* **Collected data**:
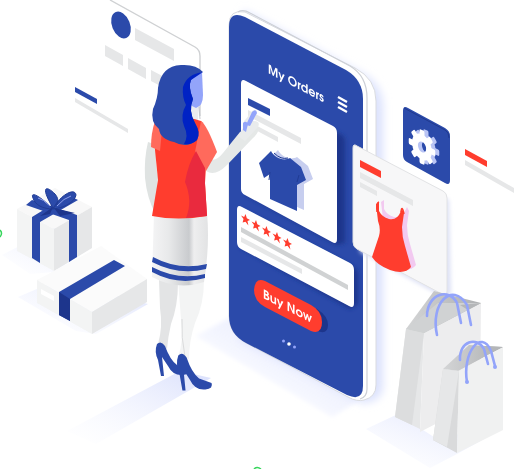
<!DOCTYPE html>
<html lang="en">
<head>
<meta charset="utf-8">
<title>My Orders – shopping illustration</title>
<style>
:root{--blue:#2b4aaa;--navy:#1d358c;--vivid:#0022c4;--red:#ff3d2e;--coral:#ff6a5c;--crimson:#e92a3e;--lilac:#93a4fa;--white:#fff;--pale:#f3f4f4;--mist:#e6e7e8;--grey:#d0d2d3;--steel:#b4b6b8;--green:#37d65c}
html,body{margin:0;background:var(--white)}
body{width:514px;height:469px;overflow:hidden}
svg{display:block}
text{font-family:"TeX Gyre Adventor",Inter,sans-serif;font-weight:700;fill:var(--white)}
.blue{fill:var(--blue)}.navy{fill:var(--navy)}.vivid{fill:var(--vivid)}.red{fill:var(--red)}.coral{fill:var(--coral)}.crimson{fill:var(--crimson)}.lilac{fill:var(--lilac)}.white{fill:var(--white)}.pale{fill:var(--pale)}.mist{fill:var(--mist)}.grey{fill:var(--grey)}.steel{fill:var(--steel)}
.bar{fill:none;stroke:var(--mist);stroke-width:5}
.handle{fill:none;stroke:var(--lilac);stroke-width:2.6;stroke-linecap:round}
</style>
</head>
<body>
<svg width="514" height="469" viewBox="0 0 514 469" role="img" aria-label="A woman tapping an order on a giant phone, with gifts and shopping bags around it">
<defs>
<linearGradient id="skirt-shade"><stop offset="0" stop-color="#f4f4f5"/><stop offset=".3" stop-color="#e8e9ea"/><stop offset=".66" stop-color="#c9cbce"/><stop offset=".75" stop-color="#eeeeef"/><stop offset="1" stop-color="#e2e3e4"/></linearGradient>
<linearGradient id="floor-fade" x1="1" x2="0" y1="0" y2="1"><stop offset="0" stop-color="#d9dffc"/><stop offset="1" stop-color="#f4f6ff" stop-opacity="0"/></linearGradient>
<linearGradient id="bag-inside" x2="1"><stop offset="0" stop-color="#d4d5d6"/><stop offset="1" stop-color="#aeb0b2"/></linearGradient>
<filter id="soft" x="-20%" y="-20%" width="140%" height="140%"><feGaussianBlur stdDeviation="4"/></filter>
<filter id="softer" x="-20%" y="-20%" width="140%" height="140%"><feGaussianBlur stdDeviation="2"/></filter>
<polygon id="star" points="0,-5 1.5,-1.4 5,-1.2 2.2,1.1 3.2,5 0,2.8 -3.2,5 -2.2,1.1 -5,-1.2 -1.5,-1.4"/>
<path id="shirt-shape" d="M271 151C274 157 283 162 290 158L301 167 306 180 297 185V211L270 199V174L264 178 259 163Z"/>
<path id="dress-shape" d="M379 202V211Q382 217 389 219 397 221 401 211L402 209 404 213 402 227Q402 237 405 246L411 267Q405 275 390 270 377 265 372 257L379 236Q381 229 378 221L376 204Z"/>
<rect id="tooth" x="-3.2" y="-17" width="6.4" height="9" rx="1.5"/>
<g id="gear-shape"><circle r="9" fill="none" stroke="currentColor" stroke-width="7.5"/><g fill="currentColor"><use href="#tooth"/><use href="#tooth" transform="rotate(45)"/><use href="#tooth" transform="rotate(90)"/><use href="#tooth" transform="rotate(135)"/><use href="#tooth" transform="rotate(180)"/><use href="#tooth" transform="rotate(225)"/><use href="#tooth" transform="rotate(270)"/><use href="#tooth" transform="rotate(315)"/></g></g>
<path id="heel" d="M157 344Q161 340 165 346 170 360 177 365L189 369Q191 374 183 375 173 376 168 366L162 357 164 376H161L158 360Q154 352 157 344Z"/>
</defs>

<g id="floor-shadows" fill="url(#floor-fade)">
<path d="M2 255L54 228 92 247 54 272 30 274Z"/>
<path d="M18 297L58 280 148 304 96 334 76 331Z"/>
<path d="M67 431L180 371 211 378 96 444Z"/>
<path d="M196 336L229 318 360 400 332 417Z" filter="url(#softer)"/>
<path d="M366 429L398 414 434 437 500 430 457 454 430 468Z"/>
</g>

<g id="profile-card">
<path d="M110 0L195 47Q200 50 200 56V116" fill="none" stroke="#cfd1d3" stroke-width="1.4"/>
<ellipse cx="121" cy="25" rx="9" ry="14" transform="rotate(-22 121 25)" class="blue"/>
<path d="M135 28L174 49V61L135 40ZM105 45L123 55V66L105 56ZM128 58L146 68V79L128 69ZM151 70L170 80V91L151 81Z" class="mist"/>
</g>
<g id="left-caption"><path d="M75 87L97 99V104L75 92Z" class="blue"/><path d="M75 98L128 129V133L75 102Z" class="mist"/></g>
<g id="right-caption"><path d="M465 149L487 161V167L465 155Z" class="red"/><path d="M465 160L514 188V193L465 165Z" class="mist"/></g>

<g id="phone">
<path d="M243 10L365 75Q383 86 383 108V385Q383 402 362 403L240 340Z" fill="#dce2fd" filter="url(#soft)"/>
<path d="M229 25Q229 9 245 12L355 68Q376 79 376 101V385Q376 397 364 400 357 402 348 397L246 343Q229 334 229 316Z" fill="#fff" stroke="#d9dbe0"/>
<path d="M238 12Q243 9 250 13L350 66Q367 76 367 98V389Q367 397 360 399" fill="none" stroke="#cdd0d6" stroke-width="1.2"/>
<path d="M229 27Q229 10 245 17L346 70Q363 80 363 99V386Q363 402 347 395L246 343Q229 334 229 316Z" class="blue"/>
<text transform="matrix(1 .53 0 1 268 73)" font-size="12.5" textLength="56" lengthAdjust="spacingAndGlyphs">My Orders</text>
<path d="M338 97L347 102M338 102L347 107M338 107L347 112" stroke="#fff" stroke-width="2.3"/>

<g id="product-card">
<path d="M247 86L342 135Q345 137 345 141V243L337 245 246 195Z" class="navy" filter="url(#softer)"/>
<path d="M241 84Q241 78 246 81L333 126Q337 128 337 133V239Q337 245 332 242L245 195Q241 193 241 189Z" class="white"/>
<path d="M248 98L270 109V116L248 105Z" class="blue"/>
<path d="M248 110L301 138V144L248 116ZM248 121L278 137V142L248 126Z" class="mist"/>
<use href="#shirt-shape" x="7" y="-1" fill="#c7ceef"/>
<use href="#shirt-shape" class="blue"/>
<path d="M274 153Q281 160 288 158M297 182L299 175M270 172L269 180" fill="none" stroke="#203b94"/>
</g>

<g id="review-card">
<path d="M243 210L354 267Q358 270 358 275V304L350 309 241 248Z" class="navy" filter="url(#softer)"/>
<path d="M237 210Q237 204 242 207L350 263Q354 265 354 270V303Q354 309 349 306L241 249Q237 247 237 242Z" class="white"/>
<g class="red"><use href="#star" transform="matrix(.9 .46 0 1 245.500 219)"/><use href="#star" transform="matrix(.9 .46 0 1 256 225)"/><use href="#star" transform="matrix(.9 .46 0 1 266.500 231)"/><use href="#star" transform="matrix(.9 .46 0 1 277 237)"/><use href="#star" transform="matrix(.9 .46 0 1 287.500 243)"/></g>
<path d="M241 227L348 285V290L241 232Z" class="grey"/>
<path d="M241 237L302 269V274L241 242Z" class="mist"/>
</g>

<g id="buy-button">
<path d="M265 283L317 309Q328 316 328 325 328 335 317 331L265 306Z" class="navy"/>
<path d="M265 281L311 305Q322 311 322 322 322 335 311 331L265 307Q254 301 254 290 255 277 265 281Z" class="red"/>
<text transform="matrix(1 .52 0 1 263 298)" font-size="12.5" textLength="49" lengthAdjust="spacingAndGlyphs">Buy Now</text>
</g>
<g id="page-dots"><circle cx="283.500" cy="341" r="1.500" class="lilac"/><circle cx="289" cy="344" r="1.800" class="white"/><circle cx="294.500" cy="347" r="1.500" class="lilac"/></g>
</g>

<g id="dress-card">
<path d="M358 152L449 200 451 294 443 297 360 252Z" fill="#dde1f5" filter="url(#softer)"/>
<path d="M353 148Q353 143 357 146L443 191Q447 193 447 198V291Q447 297 442 294L357 249Q353 247 353 242Z" fill="#f7f7f8" stroke="#e2e3e5"/>
<path d="M360 160L381 171V178L360 167Z" class="red"/>
<path d="M360 172L413 200V206L360 178ZM360 182L377 191V196L360 187Z" class="mist"/>
<use href="#dress-shape" x="5" y="-2" fill="#f2c9f0"/>
<use href="#dress-shape" class="red"/>
<path d="M377 212Q376 203 379 202M401 212Q402 204 404 214" fill="none" stroke="#ff3d2e" stroke-width="1.500"/>
</g>

<g id="settings-tile">
<path d="M403 111Q403 105 408 108L445 128Q450 131 450 136V180Q450 186 445 183L407 162Q403 160 403 155Z" class="blue"/>
<path d="M404 108L445 130Q449 132 449 138" fill="none" stroke="#20398f"/>
<use href="#gear-shape" transform="matrix(.78 .36 0 1 426 147)" color="#b9c4f4"/>
<use href="#gear-shape" transform="matrix(.78 .36 0 1 422 147)" color="#ffffff"/>
</g>

<g id="gift-box-tall">
<path d="M17 209L55 188 92 207 54 229Z" fill="#f8f8f8"/>
<path d="M17 209L54 229V271L17 251Z" class="pale"/>
<path d="M92 207L54 229V271L92 248Z" class="mist"/>
<path d="M32 217L68 195 78 200 40 222V263L32 258Z" class="blue"/>
<path d="M32 200L77 215V257L69 262V220L26 205Z" class="blue"/>
<path d="M53 209C39 195 30 191 33 198 35 205 43 209 53 209ZM53 208C40 186 46 185 55 194 60 200 58 205 53 208ZM53 209C60 195 75 187 76 195 75 202 64 208 53 209Z" class="blue" stroke="#203b94"/>
<path d="M53 207L40 216 50 214ZM54 208L60 216 75 213Z" class="navy"/>
<path d="M38 198Q43 199 50 206M57 206Q64 198 71 196" stroke="#8e9fea" fill="none"/>
</g>

<g id="gift-box-flat">
<path d="M37 280L101 246 147 279 92 312Z" fill="#fbfbfb"/>
<path d="M37 280L92 312V334L37 303Z" class="pale"/>
<path d="M147 279L92 312V334L147 302Z" class="mist"/>
<path d="M59 292L114 260 125 266 70 299V321L59 315Z" class="blue"/>
<path d="M59 292L70 299V321L59 315Z" class="navy"/>
<path d="M41 289L54 296V301L41 294Z" class="white"/>
</g>

<g id="shopping-bag-back">
<path d="M406 329L434 291 481 303 462 327 446 342Z" fill="url(#bag-inside)"/>
<path d="M406 329L424 333 420 429 395 417Z" class="mist"/>
<path d="M424 333L481 303 480 401 420 432Z" fill="#ededee"/>
<path d="M406 329L424 333 412 425 395 417Z" fill="#dcddde"/>
<path d="M438 303L481 303 424 333 406 329Z" class="grey"/>
<path d="M460 305L481 303 468 310Z" class="steel"/>
<path class="handle" d="M427 316C427 294 449 287 457 303L461 323M437 335C430 303 452 281 467 305L471 325"/>
</g>
<g id="shopping-bag-front">
<path d="M443 369L469 345 503 347 458 371Z" fill="url(#bag-inside)"/>
<path d="M443 369L459 371 457 453 433 440Z" fill="#d9dadb"/>
<path d="M459 371L503 347V430L457 453Z" fill="#f0f1f1"/>
<path d="M443 369L459 371 447 447 433 440Z" class="mist"/>
<path d="M484 346L503 347 491 353Z" class="steel"/>
<path class="handle" d="M460 360C459 341 477 336 484 349L488 364M467 382C462 353 481 328 491 351L495 366"/>
<g class="lilac"><circle cx="467" cy="382" r="2"/><circle cx="495" cy="367" r="2"/></g>
</g>

<g id="shopper">
<g id="legs">
<path d="M159 280L178 282Q178 306 171 324 168 337 167 349L158 344Q163 327 160 308Z" fill="#e3e4e5"/>
<path d="M178 280H204Q204 304 195 323 189 341 189 359L178 357Q184 341 181 319Z" class="pale"/>
<path d="M185 357Q181 337 182 319" stroke="#dadbdc" fill="none"/>
</g>
<g class="blue"><use href="#heel"/><use href="#heel" transform="translate(15 -23) scale(1.040 1.100)"/></g>
<g id="skirt">
<path d="M154 214L207 213Q210 245 204 282 178 291 152 277Z" fill="url(#skirt-shade)"/>
<path d="M153 257Q179 271 207 264L206 269Q179 276 152 262ZM152 267Q179 281 205 274L205 278Q178 286 152 272Z" class="blue"/>
</g>
<path id="back-arm" d="M148 142L157 145Q155 162 158 177L155 213Q147 198 145 178 144 158 148 142Z" fill="#dfe3e2"/>
<path id="neck" d="M184 99L199 101 198 120Q189 126 179 119Z" fill="#ececee"/>
<path id="front-arm" d="M208 157Q214 164 223 153L240 132 248 130 257 126Q261 131 253 138L227 165Q215 177 206 171Z" fill="#e5e8e7"/>
<path id="hand" d="M238 136L243 128Q242 122 246 119L252 111Q257 108 257 113L253 121Q261 121 258 127L245 141Z" fill="#e9ebec"/>
<path d="M246 125L252 112Q256 108 257 113L250 126ZM243 130L243 123Q246 120 248 124L246 132Z" class="lilac"/>
<g id="blouse">
<path d="M155 121Q178 113 201 121 209 130 207 150L205 183 207 216Q178 221 152 216L158 180 155 150Z" class="red"/>
<path d="M201 121Q207 125 217 152L206 171 195 152Z" class="coral"/>
<path d="M155 121Q151 133 151 147L160 151 162 130Z" class="coral"/>
<path d="M196 151L205 168V184L207 216 186 218Q193 201 185 182 188 164 196 151Z" class="crimson"/>
</g>
<g id="head">
<path d="M190 75L202 72 203 95Q203 106 196 108L188 104Z" class="lilac"/>
<path d="M199 107L200 119" stroke="#c4c6cb"/>
<path d="M203 72Q196 64 181 65 161 66 158 88 158 98 153 109 150 122 159 129 160 139 174 142 187 149 197 140 201 133 195 123 188 111 193 99 188 87 191 80 196 74 203 72Z" class="blue"/>
<path d="M203 72Q187 74 183 87 182 97 186 105 180 115 184 126 189 136 184 144 192 145 197 140 201 133 195 123 188 111 193 99 188 87 191 80Z" class="vivid"/>
</g>
</g>

<g id="edge-dots" fill="none" stroke="#37d65c" stroke-width="1.500"><path d="M0 230Q3 233 0 237M254 469Q257 466 261 469"/></g>
</svg>
</body>
</html>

* **Your assignment**:
Collect each line above holding the string "gear".

* **Result of this exercise**:
<g id="gear-shape"><circle r="9" fill="none" stroke="currentColor" stroke-width="7.5"/><g fill="currentColor"><use href="#tooth"/><use href="#tooth" transform="rotate(45)"/><use href="#tooth" transform="rotate(90)"/><use href="#tooth" transform="rotate(135)"/><use href="#tooth" transform="rotate(180)"/><use href="#tooth" transform="rotate(225)"/><use href="#tooth" transform="rotate(270)"/><use href="#tooth" transform="rotate(315)"/></g></g>
<use href="#gear-shape" transform="matrix(.78 .36 0 1 426 147)" color="#b9c4f4"/>
<use href="#gear-shape" transform="matrix(.78 .36 0 1 422 147)" color="#ffffff"/>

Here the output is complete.